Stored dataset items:

☆ ☆ ☆

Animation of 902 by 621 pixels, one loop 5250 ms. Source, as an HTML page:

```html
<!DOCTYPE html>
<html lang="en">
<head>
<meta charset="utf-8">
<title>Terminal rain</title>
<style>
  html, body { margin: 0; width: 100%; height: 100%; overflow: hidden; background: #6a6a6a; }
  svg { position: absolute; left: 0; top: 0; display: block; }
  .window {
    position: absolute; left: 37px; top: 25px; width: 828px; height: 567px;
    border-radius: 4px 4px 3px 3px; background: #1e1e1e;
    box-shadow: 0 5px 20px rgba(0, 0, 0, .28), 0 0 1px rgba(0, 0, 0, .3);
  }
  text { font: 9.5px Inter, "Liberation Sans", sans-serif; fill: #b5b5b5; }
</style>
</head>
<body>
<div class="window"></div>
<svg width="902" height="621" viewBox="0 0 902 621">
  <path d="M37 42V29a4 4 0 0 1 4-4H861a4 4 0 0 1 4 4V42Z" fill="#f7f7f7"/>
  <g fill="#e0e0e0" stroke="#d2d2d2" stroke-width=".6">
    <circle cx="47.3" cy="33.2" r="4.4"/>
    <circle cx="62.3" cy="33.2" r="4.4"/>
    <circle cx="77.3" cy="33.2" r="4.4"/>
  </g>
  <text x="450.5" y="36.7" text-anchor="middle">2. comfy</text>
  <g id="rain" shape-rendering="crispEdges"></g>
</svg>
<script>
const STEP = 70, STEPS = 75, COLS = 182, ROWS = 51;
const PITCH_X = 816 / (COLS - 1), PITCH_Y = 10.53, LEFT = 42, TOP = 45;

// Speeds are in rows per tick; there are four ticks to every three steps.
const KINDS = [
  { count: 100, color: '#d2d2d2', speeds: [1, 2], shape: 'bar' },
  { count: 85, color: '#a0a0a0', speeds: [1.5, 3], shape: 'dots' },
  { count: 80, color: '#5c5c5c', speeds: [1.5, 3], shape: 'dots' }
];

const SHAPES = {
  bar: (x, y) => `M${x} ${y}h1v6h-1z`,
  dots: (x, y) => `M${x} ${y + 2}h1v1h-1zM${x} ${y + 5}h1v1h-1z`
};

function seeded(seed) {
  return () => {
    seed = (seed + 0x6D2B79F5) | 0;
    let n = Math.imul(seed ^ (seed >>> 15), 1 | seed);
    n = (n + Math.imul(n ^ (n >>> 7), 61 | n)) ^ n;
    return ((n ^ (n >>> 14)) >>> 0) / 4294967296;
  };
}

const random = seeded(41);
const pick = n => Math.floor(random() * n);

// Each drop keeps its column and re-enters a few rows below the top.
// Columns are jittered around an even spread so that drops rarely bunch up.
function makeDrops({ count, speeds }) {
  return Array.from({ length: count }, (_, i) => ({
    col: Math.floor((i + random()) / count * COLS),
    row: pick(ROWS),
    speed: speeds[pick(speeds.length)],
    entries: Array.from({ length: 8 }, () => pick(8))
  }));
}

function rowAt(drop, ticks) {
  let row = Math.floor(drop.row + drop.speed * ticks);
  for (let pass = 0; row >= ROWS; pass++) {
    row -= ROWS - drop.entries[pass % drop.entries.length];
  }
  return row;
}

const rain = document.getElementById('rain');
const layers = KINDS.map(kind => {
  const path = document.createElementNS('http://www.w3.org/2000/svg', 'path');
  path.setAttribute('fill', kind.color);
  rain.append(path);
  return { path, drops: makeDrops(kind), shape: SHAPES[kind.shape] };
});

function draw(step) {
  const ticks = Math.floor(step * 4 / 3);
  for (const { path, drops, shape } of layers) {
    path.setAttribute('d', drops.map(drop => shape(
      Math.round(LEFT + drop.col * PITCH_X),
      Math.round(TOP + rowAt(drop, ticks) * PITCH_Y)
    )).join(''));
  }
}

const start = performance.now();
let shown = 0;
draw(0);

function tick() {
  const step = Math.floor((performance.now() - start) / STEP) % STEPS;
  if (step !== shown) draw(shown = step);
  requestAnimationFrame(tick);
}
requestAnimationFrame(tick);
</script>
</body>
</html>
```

☆ ☆ ☆

_Task to carry out:_ All of the data needs to be repeated exactly.

_Expected output:_
Animation of 902 by 621 pixels, one loop 5250 ms. Source, as an HTML page:

```html
<!DOCTYPE html>
<html lang="en">
<head>
<meta charset="utf-8">
<title>Terminal rain</title>
<style>
  html, body { margin: 0; width: 100%; height: 100%; overflow: hidden; background: #6a6a6a; }
  svg { position: absolute; left: 0; top: 0; display: block; }
  .window {
    position: absolute; left: 37px; top: 25px; width: 828px; height: 567px;
    border-radius: 4px 4px 3px 3px; background: #1e1e1e;
    box-shadow: 0 5px 20px rgba(0, 0, 0, .28), 0 0 1px rgba(0, 0, 0, .3);
  }
  text { font: 9.5px Inter, "Liberation Sans", sans-serif; fill: #b5b5b5; }
</style>
</head>
<body>
<div class="window"></div>
<svg width="902" height="621" viewBox="0 0 902 621">
  <path d="M37 42V29a4 4 0 0 1 4-4H861a4 4 0 0 1 4 4V42Z" fill="#f7f7f7"/>
  <g fill="#e0e0e0" stroke="#d2d2d2" stroke-width=".6">
    <circle cx="47.3" cy="33.2" r="4.4"/>
    <circle cx="62.3" cy="33.2" r="4.4"/>
    <circle cx="77.3" cy="33.2" r="4.4"/>
  </g>
  <text x="450.5" y="36.7" text-anchor="middle">2. comfy</text>
  <g id="rain" shape-rendering="crispEdges"></g>
</svg>
<script>
const STEP = 70, STEPS = 75, COLS = 182, ROWS = 51;
const PITCH_X = 816 / (COLS - 1), PITCH_Y = 10.53, LEFT = 42, TOP = 45;

// Speeds are in rows per tick; there are four ticks to every three steps.
const KINDS = [
  { count: 100, color: '#d2d2d2', speeds: [1, 2], shape: 'bar' },
  { count: 85, color: '#a0a0a0', speeds: [1.5, 3], shape: 'dots' },
  { count: 80, color: '#5c5c5c', speeds: [1.5, 3], shape: 'dots' }
];

const SHAPES = {
  bar: (x, y) => `M${x} ${y}h1v6h-1z`,
  dots: (x, y) => `M${x} ${y + 2}h1v1h-1zM${x} ${y + 5}h1v1h-1z`
};

function seeded(seed) {
  return () => {
    seed = (seed + 0x6D2B79F5) | 0;
    let n = Math.imul(seed ^ (seed >>> 15), 1 | seed);
    n = (n + Math.imul(n ^ (n >>> 7), 61 | n)) ^ n;
    return ((n ^ (n >>> 14)) >>> 0) / 4294967296;
  };
}

const random = seeded(41);
const pick = n => Math.floor(random() * n);

// Each drop keeps its column and re-enters a few rows below the top.
// Columns are jittered around an even spread so that drops rarely bunch up.
function makeDrops({ count, speeds }) {
  return Array.from({ length: count }, (_, i) => ({
    col: Math.floor((i + random()) / count * COLS),
    row: pick(ROWS),
    speed: speeds[pick(speeds.length)],
    entries: Array.from({ length: 8 }, () => pick(8))
  }));
}

function rowAt(drop, ticks) {
  let row = Math.floor(drop.row + drop.speed * ticks);
  for (let pass = 0; row >= ROWS; pass++) {
    row -= ROWS - drop.entries[pass % drop.entries.length];
  }
  return row;
}

const rain = document.getElementById('rain');
const layers = KINDS.map(kind => {
  const path = document.createElementNS('http://www.w3.org/2000/svg', 'path');
  path.setAttribute('fill', kind.color);
  rain.append(path);
  return { path, drops: makeDrops(kind), shape: SHAPES[kind.shape] };
});

function draw(step) {
  const ticks = Math.floor(step * 4 / 3);
  for (const { path, drops, shape } of layers) {
    path.setAttribute('d', drops.map(drop => shape(
      Math.round(LEFT + drop.col * PITCH_X),
      Math.round(TOP + rowAt(drop, ticks) * PITCH_Y)
    )).join(''));
  }
}

const start = performance.now();
let shown = 0;
draw(0);

function tick() {
  const step = Math.floor((performance.now() - start) / STEP) % STEPS;
  if (step !== shown) draw(shown = step);
  requestAnimationFrame(tick);
}
requestAnimationFrame(tick);
</script>
</body>
</html>
```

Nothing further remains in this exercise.